The question around plant-based diets is almost always about whether or not you are meeting your nutritional requirements, in particular - are you consuming enough Iron & B12. Here at KOJA, we are huge advocates of plant-centric dietary patterns and are passionate about showing you how you can still meet your Iron and B12 requirements and feel your best! 

Let's get into it....

What is the role of Vitamin B12 and why do we need it?

Vitamin B12 plays a crucial role in maintaining normal brain function, nerve function and for the production of red blood cells.

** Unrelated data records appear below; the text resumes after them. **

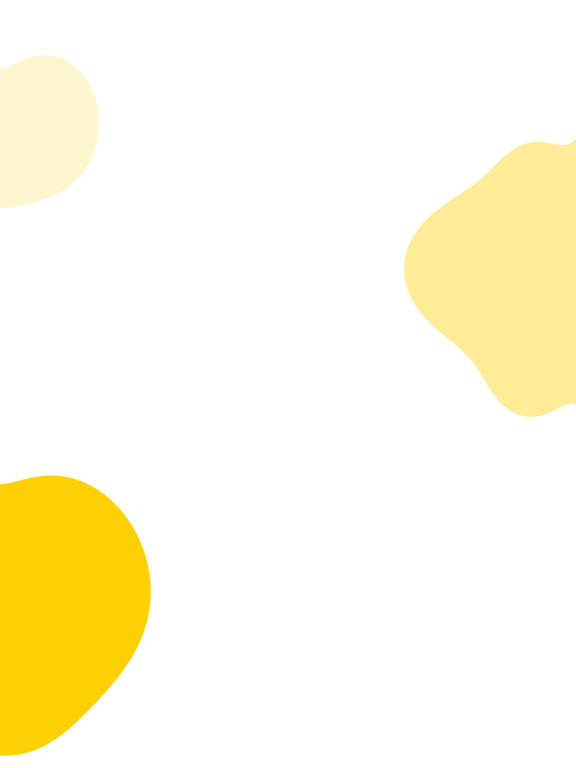
Give the GLSL for this background, as a WebGL 1 fragment shader.

```glsl
precision highp float;

// Three soft yellow blobs growing in from the left and right borders of a
// white sheet. Each is a polar shape centred on a border, whose radius is a
// smooth polynomial of the angle, split into symmetric and skewed parts.

uniform vec2 u_resolution;

const float HALF_PI = 1.570796;
const vec2 SHEET = vec2(1.0, 1.33333);

const vec3 WHITE = vec3(1.0);
const vec3 CREAM = vec3(1.0, 0.96, 0.81);
const vec3 PALE_YELLOW = vec3(1.0, 0.925, 0.6);
const vec3 GOLD = vec3(1.0, 0.82, 0.015);

// Coverage of a blob; q is measured inward from its centre on the border.
// The symmetric terms weigh t^2..t^8, the skewed terms t, t^3..t^7.
float blob(vec2 q, float radius, vec4 symmetric, vec4 skewed, float pixel) {
    float t = atan(q.y, max(q.x, 1e-5)) / HALF_PI;
    float u = t * t;
    vec4 powers = vec4(1.0, u, u * u, u * u * u);
    float edge = radius + u * dot(symmetric, powers) + t * dot(skewed, powers);
    return 1.0 - smoothstep(-0.75 * pixel, 0.75 * pixel, length(q) - edge);
}

void main() {
    // Sheet coordinates: the width is one unit
    vec2 p = gl_FragCoord.xy / u_resolution * SHEET;
    float pixel = 1.0 / u_resolution.x;

    // Upper left
    float cream = blob(p - vec2(0.0, 1.0938), 0.1693,
                       vec4(-0.0312, -0.0314, -0.0542, 0.0694),
                       vec4(0.0436, 0.0381, -0.2288, 0.1476), pixel);

    // Right, mirrored so that it also grows inward
    float pale = blob(vec2(1.0 - p.x, p.y - 0.8611), 0.2984,
                      vec4(-0.6903, 2.5096, -3.3625, 1.4757),
                      vec4(0.0237, -0.1866, 0.2418, -0.0781), pixel);

    // Lower left
    float gold = blob(p - vec2(0.0, 0.2708), 0.2587,
                      vec4(-0.0741, 0.2722, -0.4120, 0.1910),
                      vec4(0.0705, -0.0862, -0.0932, 0.0955), pixel);

    vec3 color = mix(WHITE, CREAM, cream);
    color = mix(color, PALE_YELLOW, pale);
    color = mix(color, GOLD, gold);
    gl_FragColor = vec4(color, 1.0);
}
```
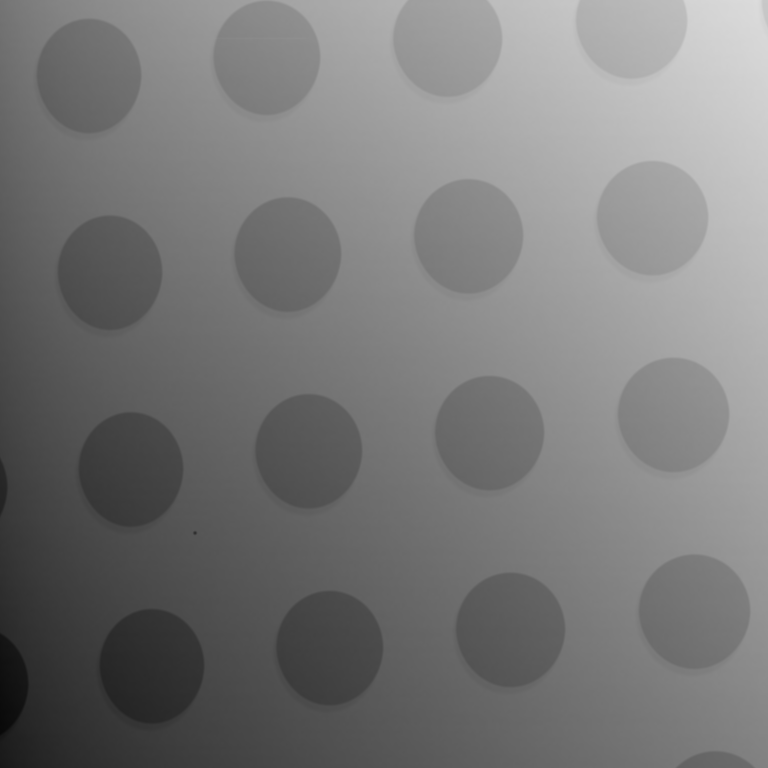
Reproduce this texture map procedurally as a WebGL 1 fragment shader.

```glsl
precision highp float;
// Dark round dots on a slightly tilted grid over a diagonal grey ramp.
// Each dot is a soft-edged ellipse above a fainter one shifted down and left,
// which leaves a thin rim; fine grain and a speck add wear.

uniform vec2 u_resolution;

float hash(vec2 p) {
  return fract(sin(dot(p, vec2(12.9898, 78.233))) * 43758.5453);
}

// Smooth value noise
float noise(vec2 p) {
  vec2 cell = floor(p);
  vec2 f = fract(p);
  f = f * f * (3.0 - 2.0 * f);
  return mix(mix(hash(cell), hash(cell + vec2(1.0, 0.0)), f.x),
             mix(hash(cell + vec2(0.0, 1.0)), hash(cell + 1.0), f.x), f.y);
}

// Coverage of an ellipse with an edge of the given softness
float ellipse(vec2 p, vec2 radius, float softness) {
  float d = (length(p / radius) - 1.0) * min(radius.x, radius.y);
  return 1.0 - smoothstep(-softness, softness, d);
}

// Grid position of a dot; columns spread slightly to the right
vec2 dotCenter(float col, float row) {
  return vec2(0.116 + 0.2295 * col + 0.0020 * col * col + 0.0273 * row,
              0.901 + 0.0237 * col - 0.2562 * row);
}

// Diagonal ramp, darker at the left edge and a little in the middle
float ramp(vec2 uv) {
  float bow = 16.0 * uv.x * uv.y * (1.0 - uv.x) * (1.0 - uv.y);
  return 0.155 + 0.35 * uv.x + 0.36 * uv.y
       - 0.025 * bow - 0.06 * exp(-12.0 * uv.x);
}

void main() {
  vec2 uv = gl_FragCoord.xy / u_resolution;
  float pixel = 1.0 / min(u_resolution.x, u_resolution.y);
  float edge = max(pixel, 0.0022);

  // Dots and their rims
  float disc = 0.0;
  float rim = 0.0;
  for (int j = 0; j < 5; j++) {
    for (int i = -1; i < 5; i++) {
      float col = float(i);
      float row = float(j);
      vec2 p = uv - dotCenter(col, row);
      // The lower half narrows a little, like an egg
      p.x *= 1.0 + 0.5 * max(-p.y, 0.0);
      vec2 radius = vec2(0.0680 + 0.0015 * col, 0.0745);
      disc = max(disc, ellipse(p, radius, edge));
      rim = max(rim, ellipse(p + vec2(0.0030, 0.0060),
                             radius + vec2(0.001, 0.003), edge * 1.5));
    }
  }
  float shade = ramp(uv) - mix(0.022 * rim, 0.080, disc);

  // Fine grain and faint horizontal streaks
  shade += 0.005 * (noise(uv * 190.0) - 0.5);
  shade += 0.003 * (noise(uv * vec2(4.0, 150.0)) - 0.5);

  // Small dark speck and a pale hairline across one dot
  shade -= 0.18 * ellipse(uv - vec2(0.254, 0.306), vec2(0.0018), edge);
  float hairline = 1.0 - smoothstep(0.0, edge, abs(uv.y - 0.950));
  shade += 0.012 * hairline * smoothstep(0.27, 0.29, uv.x)
         * (1.0 - smoothstep(0.39, 0.41, uv.x));

  gl_FragColor = vec4(vec3(clamp(shade, 0.0, 1.0)), 1.0);
}
```
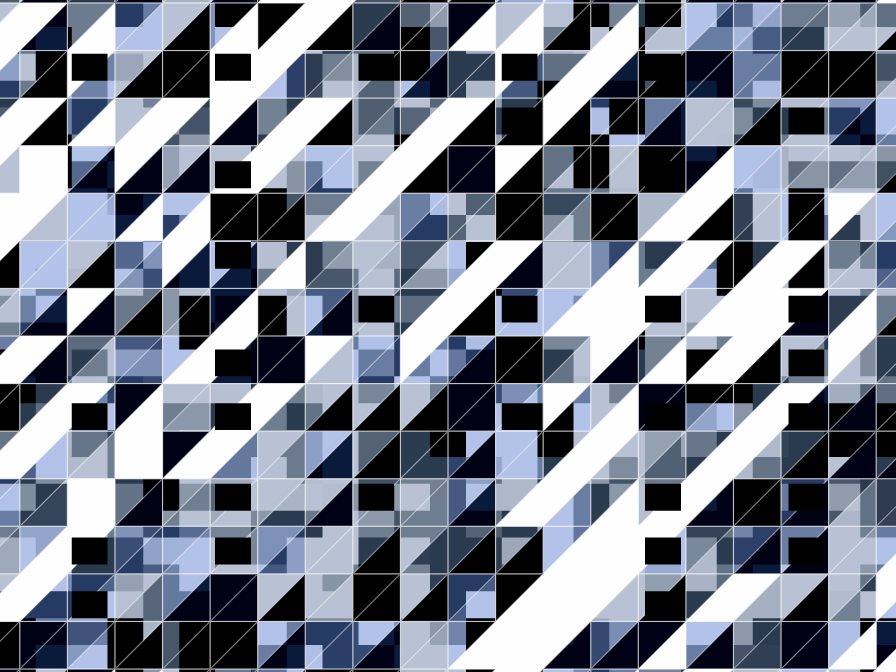
This background is drawn by a WebGL 2 fragment shader. Its source:

```glsl
#version 300 es
precision highp float;
// Slate, black and white triangle mosaic crossed by a finer grid of tinted blocks.

#define CELL 0.0708        // triangle cell side, in canvas heights
#define BLOCKS 25.0        // blocks along each canvas side
#define RUN_LENGTH 7.0     // triangles in one diagonal run
#define WHITE_RUNS 0.27    // share of runs that are white
#define LOWER_BLACK 0.45   // share of black lower triangles
#define UPPER_BLACK 0.14   // share of black upper triangles
#define BLACK_BLOCKS 0.11  // share of black blocks over grey
#define LONE_BLOCKS 0.60   // share of black blocks among those inside one cell
#define LINE_WIDTH 0.0017  // hairline width, in canvas heights
#define SAMPLES 4          // supersampling per axis

uniform vec2 u_resolution;
out vec4 fragColor;

const vec3 WHITE = vec3(0.995);
const vec3 LIGHT = vec3(0.72, 0.76, 0.83);
const vec3 MID   = vec3(0.43, 0.49, 0.56);
const vec3 DARK  = vec3(0.17, 0.23, 0.31);
const vec3 NAVY  = vec3(0.04, 0.10, 0.23);
const vec3 INK   = vec3(0.005, 0.005, 0.085);
const vec3 BLACK = vec3(0.0);

float hash(vec2 p, float seed) {
    vec3 q = fract(vec3(p.xyx + seed * 17.31) * vec3(0.1031, 0.1030, 0.0973));
    q += dot(q, q.yzx + 33.33);
    return fract((q.x + q.y) * q.z);
}

vec2 toCell(vec2 uv) {
    return (uv - 0.5) * vec2(u_resolution.x / u_resolution.y, 1.0) / CELL;
}

// Grey ramp from dark slate to pale blue-grey
vec3 slate(float tone, float blueness) {
    vec3 c = mix(DARK, MID, smoothstep(0.20, 0.40, tone));
    c = mix(c, LIGHT, smoothstep(0.42, 0.62, tone));
    return c + blueness * vec3(-0.02, 0.0, 0.08);
}

// Colour in rgb, hairline visibility in a
vec4 mosaic(vec2 uv) {
    vec2 p = toCell(uv);
    vec2 cell = floor(p);
    vec2 f = p - cell;
    float upper = step(f.x, f.y);
    vec2 block = floor(uv * BLOCKS);

    // Opaque black blocks that sit wholly inside one cell
    vec2 first = floor(toCell(block / BLOCKS) + 0.02);
    vec2 last = floor(toCell((block + 1.0) / BLOCKS) - 0.02);
    if (first == last && hash(block, 1.0) < LONE_BLOCKS) return vec4(BLACK, 0.0);

    // Diagonal white runs
    float band = floor(p.x - p.y);
    float run = floor((cell.x + cell.y) / RUN_LENGTH + hash(vec2(band, 3.0), 2.0));
    float triangle = hash(cell + vec2(0.0, 71.0 * upper), 3.0);
    bool white = hash(vec2(band, run), 4.0) < WHITE_RUNS && triangle > 0.25;
    if (white) return vec4(WHITE, 1.0);

    // Black triangles, some inked blue
    float blockTone = floor(hash(block, 5.0) * 3.0) * 0.5;
    float ink = hash(cell, 6.0);
    if (hash(cell, 7.0) < mix(LOWER_BLACK, UPPER_BLACK, upper)) {
        vec3 dark = ink > 0.45 ? INK : BLACK;
        if (ink > 0.75 && blockTone > 0.75) dark = NAVY;
        return vec4(dark, 1.0);
    }

    // Grey triangles shaded by the blocks, with black block pairs
    vec2 pair = vec2(block.x, floor(block.y * 0.5));
    if (hash(pair, 8.0) < BLACK_BLOCKS) return vec4(BLACK, 1.0);
    float tone = mix(hash(cell + vec2(0.0, 71.0 * upper), 9.0), blockTone, 0.45);
    return vec4(slate(tone, step(0.65, ink)), 1.0);
}

// Antialiased hairline coverage for a distance in canvas heights
float hairline(float dist) {
    return clamp((0.5 * LINE_WIDTH - dist) * u_resolution.y + 0.5, 0.0, 1.0);
}

void main() {
    // Supersampled mosaic
    vec4 sum = vec4(0.0);
    for (int y = 0; y < SAMPLES; y++) {
        for (int x = 0; x < SAMPLES; x++) {
            vec2 offset = (vec2(x, y) + 0.5) / float(SAMPLES) - 0.5;
            sum += mosaic((gl_FragCoord.xy + offset) / u_resolution);
        }
    }
    sum /= float(SAMPLES * SAMPLES);

    // White hairlines along cell sides and diagonals
    vec2 p = toCell(gl_FragCoord.xy / u_resolution);
    vec2 side = abs(fract(p + 0.5) - 0.5) * CELL;
    float diagonal = abs(fract(p.x - p.y + 0.5) - 0.5) * CELL * inversesqrt(2.0);
    float line = max(0.75 * hairline(min(side.x, side.y)), 0.5 * hairline(diagonal));

    fragColor = vec4(mix(sum.rgb, WHITE, line * sum.a), 1.0);
}
```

Vitamin B12 is usually obtained exclusively from animal-based sources such as dairy, meat and fish, which makes it difficult for those following a plant-based diet to consume enough. You know that we always advocate for a 'food first' approach here at KOJA, however we recognise that sometimes this isn't feasible for everyone, especially those who follow a plant-based diet in its entirety. 

Therefore, using a B12 supplement or consuming fortified foods such as Vegemite, nutritional yeast, certain cereals and alternative milks is the only way to ensure you’re getting enough B12.

If you are purchasing a B12 fortified product, look for at least 1ug (we require 2.4ug/day) of B12 per serving. This information will be located in the nutrition information panel on either the side or back of the packet. 

If you believe a B12 supplement or injection is required, always consult with your doctor and dietitian on the most appropriate intervention for you. 

Let's talk about Iron - Why do we need it?

Iron is important for the production of red blood cells, carrying oxygen around the body, releasing energy from cells and for maintaining a healthy immune system.

There are two types of iron

 1. Haem (found in animal-based sources)
2. Non-haem (found in plant-based sources)

The main difference between the two forms of iron is that haem iron is more bioavailable, therefore our bodies are able to absorb it easier. Not to worry though, we can still get all the Iron we need from non-haem sources too! 

How much iron do I need a day?

According to the National Health and Medical Research Council, the recommended intake for menstruating women is 18mg/day while men (and post-menopausal women) only require 8mg/day

Plant based sources of iron

 -   Tofu

-   Chickpeas, red kidney beans, lentils etc

-   Nuts and seeds including cashews, almonds, sunflower seeds, pepita seeds etc.

-   Fortified breakfast cereals 

-   Green leafy vegetables like kale, silverbeet, spinach

-   Dried fruits such as raisins, apricots, pears

So how do I maximise my iron absorption on a plant-based diet?

 We are glad you asked, here are our top tips below:

  1. Pair iron-rich foods with vitamin C-rich foods to help increase absorption:

    Vitamin C-rich foods include citrus fruits, berries, capsicum, tomatoes, broccoli, cauliflower and kiwi fruit to name a few.

    Into practice...

    Try kiwi fruit on top of your cereal, hummus and tomato on your favourite savoury biscuit, include capsicum as part of a tofu stir fry or curry or a lemon and olive oil dressing on a lentil and kale salad.
  1. Make small swaps to your usual recipes and meals by adding in an iron-rich food.

    Into practise...

    Use pepita seeds or sunflower seeds over pine nuts for an iron-rich pesto, further boost it by throwing in some kale or loads of spinach and add in lemon juice to aid with the absorption.
  1. Aim for a little higher than the recommended daily intake each day. 

  2. Try to avoid having tea, coffee or wine with or close to meals (at least 30 minutes prior or after meal consumption) as these contain tannins which can prevent iron absorption.


 Written by Millie Padula, Dietitian and Nutritionist